Second, these new highs are a verification of the notion that there are times when panic is simply not acceptable. It's not only NOT a strategy, but emotions need to be checked at the door. It was only a couple of weeks ago that this bull was pronounced finished, done, with a bearish matador slaying it in front of all of our eyes.
I want you, for a moment, to consider investing like war. In war there are broad issues of fighting, strategic issues where fates are in play. Then there are tactical issues where you have committed to a strategy, but you need to execute it in a different way.
When the Great Recession raged we had systemic risk in the market.
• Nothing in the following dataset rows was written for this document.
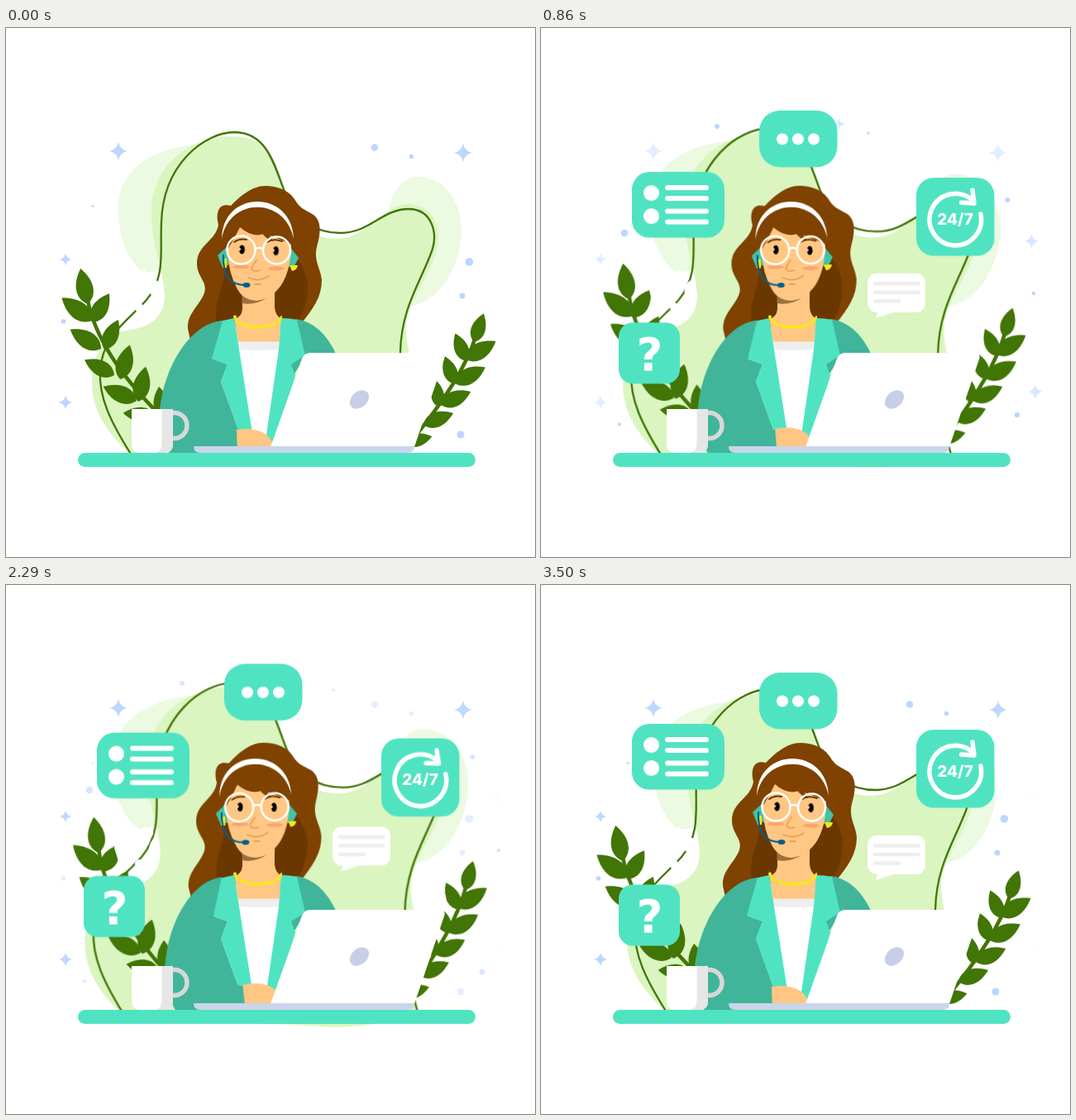
These frames come from a looping animation (640 by 640 pixels, 3.57 s). An HTML page without scripts:

```html
<!DOCTYPE html>
<html lang="en">
<head>
<meta charset="utf-8">
<title>Customer support</title>
<style>
  html, body { margin: 0; width: 100%; height: 100%; overflow: hidden; background: #fff; }
  svg { display: block; width: 100%; height: 100%; }
  text { font-family: Inter, "Open Sans", sans-serif; fill: #fff; text-anchor: middle; }
  .round { fill: none; stroke-linecap: round; stroke-linejoin: round; }
  .mint { fill: #50e3c2; }
  .jacket { fill: #40b59a; }
  .skin { fill: #ffc783; }
  .plant { fill: #417505; }
  .white { fill: #fff; }
  .stem { stroke: #417505; stroke-width: 4.5; }
  .blue { fill: #bbd6ff; }

  /* slow sway: one swing out and back per loop */
  .sway { animation: 1785ms cubic-bezier(.37, 0, .63, 1) infinite alternate; }
  .grow { animation-name: grow; transform-origin: 330px 330px; }
  .left { animation-name: left; transform-origin: 247px 519px; }
  .right { animation-name: right; transform-origin: 385px 548px; }
  .hair { animation-name: hair; transform-origin: 303px 325px; }
  .head { animation-name: head; transform-origin: 303px 350px; }
  .arm { animation-name: arm; transform-origin: 250px 370px; }
  .up { animation-name: up; }
  .down { animation-name: down; }
  @keyframes grow { to { transform: scale(1.046); } }
  @keyframes left { to { transform: rotate(4.8deg); } }
  @keyframes right { to { transform: rotate(-4.3deg); } }
  @keyframes hair { to { transform: rotate(-1.6deg); } }
  @keyframes head { to { transform: rotate(-2deg); } }
  @keyframes arm { to { transform: rotate(-4.6deg); } }
  @keyframes up { to { transform: translateY(-13px); } }
  @keyframes down { to { transform: translateY(13px); } }

  .twinkle { animation: fade 595ms cubic-bezier(.37, 0, .63, 1) infinite alternate; }
  .dots { animation: fade 892.5ms cubic-bezier(.37, 0, .63, 1) infinite alternate; }
  .late { animation-direction: alternate-reverse; }
  @keyframes fade { from { opacity: 1; } to { opacity: 0; } }

  /* cards pop in one after another and vanish when the loop restarts */
  .pop { animation: 3570ms ease-out infinite; }
  .note { animation-name: note; transform-origin: 408px 352px; }
  .hours { animation-name: hours; transform-origin: 454px 270px; }
  .list { animation-name: list; transform-origin: 222px 247px; }
  .chat { animation-name: chat; transform-origin: 311px 175px; }
  .ask { animation-name: ask; transform-origin: 168px 363px; }
  @keyframes note { 0% { transform: scale(0); } 15.4%, 100% { transform: none; } }
  @keyframes hours { 0%, 3.6% { transform: scale(0); } 19%, 100% { transform: none; } }
  @keyframes list { 0%, 6.3% { transform: scale(0); } 21.7%, 100% { transform: none; } }
  @keyframes chat { 0%, 6.7% { transform: scale(0); } 22.1%, 100% { transform: none; } }
  @keyframes ask { 0%, 8.7% { transform: scale(0); } 24.1%, 100% { transform: none; } }

  .spin { animation: spin 3570ms cubic-bezier(.37, 0, .63, 1) infinite; transform-origin: 501px 224.5px; }
  @keyframes spin { 0%, 33.6% { transform: rotate(0); } 65.5%, 100% { transform: rotate(360deg); } }

  .wag {
    font-family: "DejaVu Sans", sans-serif;
    animation: wag 3570ms ease-in-out infinite;
    transform-origin: 131px 400px;
  }
  @keyframes wag {
    0%, 30% { transform: rotate(0); }
    34% { transform: rotate(7deg); }
    39% { transform: rotate(-7deg); }
    45%, 100% { transform: rotate(0); }
  }

  .hop { animation: hop 3570ms ease-in-out infinite; }
  .hop:nth-of-type(2) { animation-delay: 200ms; }
  .hop:nth-of-type(3) { animation-delay: 400ms; }
  @keyframes hop {
    0%, 31.1%, 42.3%, 70.3%, 81.5%, 100% { transform: none; }
    36.7%, 75.9% { transform: translateY(-13px); }
  }

  .eye { animation: blink 3570ms linear infinite; transform-box: fill-box; transform-origin: center; }
  @keyframes blink {
    0%, 46%, 51.5%, 100% { transform: none; }
    49.3% { transform: scaleY(.15); }
  }
</style>
</head>
<body>
<svg viewBox="0 0 640 640" xmlns="http://www.w3.org/2000/svg">
  <defs>
    <path id="leaf" d="M0 0C-14 -9 -13.500 -27 0 -44C13.500 -27 14 -9 0 0Z"/>
    <path id="star" d="M0 -11Q1.8 -1.8 11 0Q1.8 1.8 0 11Q-1.8 1.8 -11 0Q-1.8 -1.8 0 -11Z"/>
    <g id="pupil">
      <ellipse rx="3.4" ry="5.6"/>
      <circle class="skin" cx="-3.4" cy="-.6" r="2"/>
    </g>
  </defs>

  <g class="blue">
    <g class="twinkle">
      <use href="#star" x="136" y="149"/>
      <use href="#star" x="553" y="151"/>
      <use href="#star" transform="translate(72 280) scale(.65)"/>
      <use href="#star" transform="translate(72 453) scale(.75)"/>
    </g>
    <g class="twinkle late">
      <use href="#star" transform="translate(360.5 116) scale(.65)"/>
      <use href="#star" transform="translate(593.5 258) scale(.8)"/>
      <use href="#star" transform="translate(598 440) scale(.8)"/>
    </g>
  </g>

  <!-- backdrop -->
  <g class="sway grow">
    <g fill="#ebfae0">
      <path d="M255 140C190 138 136 165 136 216C136 256 147 280 166 296L230 290Z"/>
      <path d="M463 218C468 195 482 180 499 180C532 181 551 212 551 245C550 290 522 334 488 336L470 260Z"/>
    </g>
    <path fill="#daf5c0" d="M156 520C120 490 104 460 104 430C104 392 122 370 145 366C174 363 192 350 192 323C190 290 176 265 176 222C177 160 230 131 272 131C318 131 326 160 340 203C352 240 370 255 400 255C440 254 455 213 487 213C516 214 527 240 522 265C515 298 486 330 484 362C484 380 488 390 490 410L490 506C460 528 400 529 370 526C300 523 250 520 156 520Z"/>
    <path class="round" stroke="#417505" stroke-width="2.3" d="M154 520C125 475 112 445 114 415C116 372 148 354 170 329C194 300 186 270 188 235C190 165 240 126 277 126C318 127 325 169 339 203C353 235 375 248 405 248C440 248 455 219 487 219C515 219 524 248 514 273C500 310 478 340 477 393C476 430 480 470 492 510"/>
  </g>

  <g class="blue">
    <g class="dots">
      <circle cx="446" cy="144.5" r="4.3"/>
      <circle cx="490.5" cy="155.5" r="2.8"/>
      <circle cx="560.5" cy="283" r="4.8"/>
      <circle cx="552" cy="324" r="3.5"/>
      <circle cx="550" cy="492" r="4.5"/>
      <circle cx="105" cy="215.5" r="1.6"/>
      <circle cx="69.5" cy="355" r="2.8"/>
    </g>
    <g class="dots late">
      <circle cx="213" cy="119" r="3"/>
      <circle cx="101" cy="248" r="4.3"/>
      <circle cx="396" cy="127" r="1.7"/>
      <circle cx="564.5" cy="208" r="2.9"/>
      <circle cx="596" cy="321" r="2.3"/>
      <circle cx="576" cy="468" r="3.2"/>
      <circle cx="95" cy="479.5" r="2"/>
    </g>
  </g>

  <!-- plants -->
  <g class="sway left plant">
    <path class="round stem" d="M99 330Q112 395 188 470"/>
    <use href="#leaf" transform="translate(99 334) rotate(-11.5)"/>
    <use href="#leaf" transform="translate(104 354) rotate(-53) scale(1.04)"/>
    <use href="#leaf" transform="translate(115 388) rotate(-58)"/>
    <use href="#leaf" transform="translate(131 420) rotate(-63) scale(.92)"/>
    <use href="#leaf" transform="translate(158 451) rotate(-67)"/>
    <use href="#leaf" transform="translate(181 470) rotate(-84) scale(.9)"/>
    <use href="#leaf" transform="translate(104 356) rotate(31) scale(.92)"/>
    <use href="#leaf" transform="translate(119 389) rotate(25) scale(.9)"/>
    <use href="#leaf" transform="translate(138 425) rotate(16) scale(.98)"/>
    <use href="#leaf" transform="translate(160 452) rotate(12) scale(.98)"/>
    <use href="#leaf" transform="translate(189 471) rotate(-6) scale(.85)"/>
  </g>
  <g class="sway right plant">
    <path class="round stem" d="M568 374Q552 425 490 500"/>
    <use href="#leaf" transform="translate(566 380) rotate(19) scale(.83)"/>
    <use href="#leaf" transform="translate(556 401) rotate(59) scale(.97)"/>
    <use href="#leaf" transform="translate(543 430) rotate(62) scale(.95)"/>
    <use href="#leaf" transform="translate(526 456) rotate(66) scale(.9)"/>
    <use href="#leaf" transform="translate(505 480) rotate(69) scale(.88)"/>
    <use href="#leaf" transform="translate(482 502) rotate(77) scale(.78)"/>
    <use href="#leaf" transform="translate(557 403) rotate(-22) scale(.82)"/>
    <use href="#leaf" transform="translate(543 431) rotate(-20) scale(.82)"/>
    <use href="#leaf" transform="translate(524 459) rotate(-7) scale(.76)"/>
  </g>
  <g class="white">
    <path d="M131 318Q138 297 152 296L157 290L162 297L169 291L168 302Q160 322 150 342Q134 346 135 331Z"/>
    <ellipse cx="179" cy="314" rx="4.5" ry="9" transform="rotate(25 179 314)"/>
    <ellipse cx="161" cy="338" rx="5" ry="6"/>
    <circle cx="174" cy="300" r="4"/>
    <path d="M513 395Q514 372 528 361Q533 366 530 372Q535 378 530 395Z"/>
  </g>

  <!-- woman -->
  <g class="sway hair">
    <path fill="#7f4200" d="M272 215C258 211 253 222 257 238C254 258 231 262 231 285C231 302 246 308 239 323C232 338 219 346 220 364L224 382L290 356L335 356L355 360C372 340 382 325 382 305C381 291 372 282 376 265C381 248 382 234 372 226C361 219 356 219 349 207C340 194 325 191 314 191C297 191 283 204 272 215Z"/>
    <path fill="#6b3700" d="M264 285C268 310 250 325 255 358H290V300ZM352 280C370 300 367 330 355 352L320 356L330 300Z"/>
  </g>
  <path class="skin" d="M286 310V340Q285 350 276 352L282 384H330L334 352Q326 349 325 338V310Z"/>
  <path fill="#99703f" d="M285.5 321Q300 332 315 327Q300 336 285.5 333Z"/>
  <path class="jacket" d="M350 352Q382 356 400 396L360 400L330 450L340 400Z"/>
  <path class="white" d="M279 380H332L314 507H298Z"/>
  <path fill="#eee" d="M279 379.5H331.5L330.5 389Q306 391 282 389Z"/>
  <path class="jacket" d="M258 355L249 400L268 407L260 428L281 486V513H215V400Z"/>
  <path class="mint" d="M276 351L258 355L249 400L268 407L260 428L281 486L298 490L282 389ZM333 351Q343 351 352 353L362 396L345 407L350 420L330 506H313L330 389Z"/>
  <path class="round" stroke="#f8e71c" stroke-width="4" stroke-dasharray=".1 4" d="M277 349.5C281 366 329 366 333 349.5"/>
  <path class="round" stroke="#f8e71c" stroke-width="2.5" d="M277 349.5C281 366 329 366 333 349.5"/>
  <g class="sway arm">
    <path class="skin" d="M276 487Q296 482 312 490Q322 496 324 507V513H278Z"/>
    <path class="jacket" d="M262 354C222 357 190 412 186 465Q188 500 198 515H280L279 487L272 486L256 435L249 400Z"/>
  </g>

  <g class="sway head">
    <path fill="#40c4a5" d="M268 264L256 275L262 290L270 286ZM342 263L354 278L348 290L340 288Z"/>
    <path fill="#f8e71c" d="M262 279H267V290H262ZM343 287L353 287Q352 293 346 294Z"/>
    <path class="skin" d="M268 268Q277 254 283 241Q298 254 312 249Q328 253 345 262Q345 292 333 311Q321 328 303 330Q287 329 280 316Q269 297 268 268Z"/>
    <path class="white" d="M261 255C262 195 346 195 348 255C338 204 270 204 261 255Z"/>
    <path fill="#7f4200" d="M309 247Q314 255 323 258Q321 252 317 249Z"/>
    <g fill="#f9a66c">
      <ellipse cx="284.5" cy="289" rx="10" ry="2.6"/>
      <ellipse cx="327" cy="291" rx="10" ry="2.6"/>
    </g>
    <path class="round" stroke="#6b3700" stroke-width="2" d="M276 259Q283 254 291 256M316 259Q323 254 334 258"/>
    <path class="round" stroke="#e8a258" stroke-width="1.8" d="M303 281Q298 288 297 291Q300 296 307 293M293 302Q306 308 318 300M301 310H308"/>
    <g transform="translate(285.5 268)"><use class="eye" href="#pupil"/></g>
    <g transform="translate(326.5 269.5)"><use class="eye" href="#pupil"/></g>
    <g class="round" stroke="#fff" stroke-width="2.5">
      <circle cx="284.5" cy="268.5" r="17"/>
      <circle cx="327.5" cy="269" r="16.5"/>
      <path d="M302 267Q306 265 310 267"/>
    </g>
    <path class="round" stroke="#005f87" stroke-width="2.2" d="M263 275C262 300 271 311 290 311"/>
    <ellipse cx="291" cy="311" rx="4.5" ry="3" fill="#005f87"/>
  </g>

  <!-- desk -->
  <path class="white" d="M320 507L358 400Q361 393 368 393H523Q533 393 530 401L494 507Z"/>
  <ellipse cx="427.5" cy="449.5" rx="13" ry="9.5" fill="#c7cfe8" transform="rotate(-42 427.5 449.5)"/>
  <path fill="#c9d5ec" d="M227 506H494Q494 514 486 514H235Q227 514 227 506Z"/>
  <circle cx="203.5" cy="481" r="15.5" fill="none" stroke="#d8d8d8" stroke-width="5.5"/>
  <path class="white" d="M152 461H202V503Q202 514 191 514H163Q152 514 152 503Z"/>
  <path fill="#e6e6e6" d="M188.500 461H202V503Q202 514 191 514H180Q188.500 513 188.500 503Z"/>
  <rect class="mint" x="87" y="514" width="481" height="17" rx="8.5"/>

  <!-- cards -->
  <g class="sway up"><g class="pop note">
    <rect class="white" x="395" y="303" width="70" height="47" rx="11"/>
    <path class="white" d="M409 346L405 357L430 349Z"/>
    <path class="round" stroke="#eee" stroke-width="4.5" d="M404 315.500H456.500M404 326H456.500M404 336.500H433"/>
  </g></g>
  <g class="sway down"><g class="pop hours">
    <rect class="mint" x="454" y="175" width="94.5" height="94.5" rx="21"/>
    <path class="round spin" stroke="#fff" stroke-width="5.5" d="M532 219A31.300 31.300 0 1 1 522 202M522 190L524 206L508.500 205"/>
    <text x="501" y="231.5" font-size="19" font-weight="800">24/7</text>
  </g></g>
  <g class="sway down"><g class="pop list">
    <rect class="mint" x="110" y="168" width="112" height="79.5" rx="21"/>
    <circle class="white" cx="133.5" cy="193.5" r="9.5"/>
    <circle class="white" cx="133.5" cy="221.5" r="9.5"/>
    <path class="round" stroke="#fff" stroke-width="5.8" d="M153 187H200M153 200H200M153 215.500H200M153 228.500H200"/>
  </g></g>
  <g class="sway up"><g class="pop chat">
    <rect class="mint" x="264" y="106" width="94.5" height="68.5" rx="25"/>
    <circle class="white hop" cx="292" cy="140.5" r="7"/>
    <circle class="white hop" cx="311" cy="140.5" r="7"/>
    <circle class="white hop" cx="330" cy="140.5" r="7"/>
  </g></g>
  <g class="sway up"><g class="pop ask">
    <rect class="mint" x="94" y="362.5" width="74" height="74" rx="17"/>
    <text class="wag" x="131.5" y="420.5" font-size="55" font-weight="700">?</text>
  </g></g>
</svg>
</body>
</html>
```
You don't get the Dow Jones Average cut in half, taking it back to levels we saw in the 1990s, without systemic risk, meaning that the whole darned system could implode. That called for a strategy of capital preservation. If you needed the money that was in the stock market for something big, it had to come out. That's a huge strategic goal and I chose that when I thought the risks favored capital preservation over capital appreciation. I guess I could say "famously" chose that because of the opprobrium with which the strategy was initially viewed.
But then with the Dow cut in half and the systemic risk taken off the table by the Fed itself, when the chairman said no more banks would be allowed to fail, you had to choose a strategy of capital appreciation.Now, almost 10,000 points later, that strategy is still in play because there is no systemic risk. All of these maneuvers since the bottom are about tactics. Do I trim some of my gains? Do I go with dividend stocks? Do I get more aggressive? These are tactical concerns with the idea that you are still trying to make as much money as possible picking sectors and picking stocks.
Why is this so important? Because the vast majority of the time in this remarkable run I have heard people speak strategically about leaving the market. There have been top callers all the ways. Their strategies have been defrocked and often revealed as just derivatives of panic. Let's reveal them for what they are: people who got it wrong. Don't listen to them next time. They hurt you. Typically they called tops because they didn't like Bernanke's handiwork. Meanwhile, look around. The actions of the European Central Bank before the bottom and of the Chinese right now are what these critics wanted. How'd that work? Why do you think we are the strongest economy in the world? The Fed's policies, and our smart executives who took advantage of them, made that happen.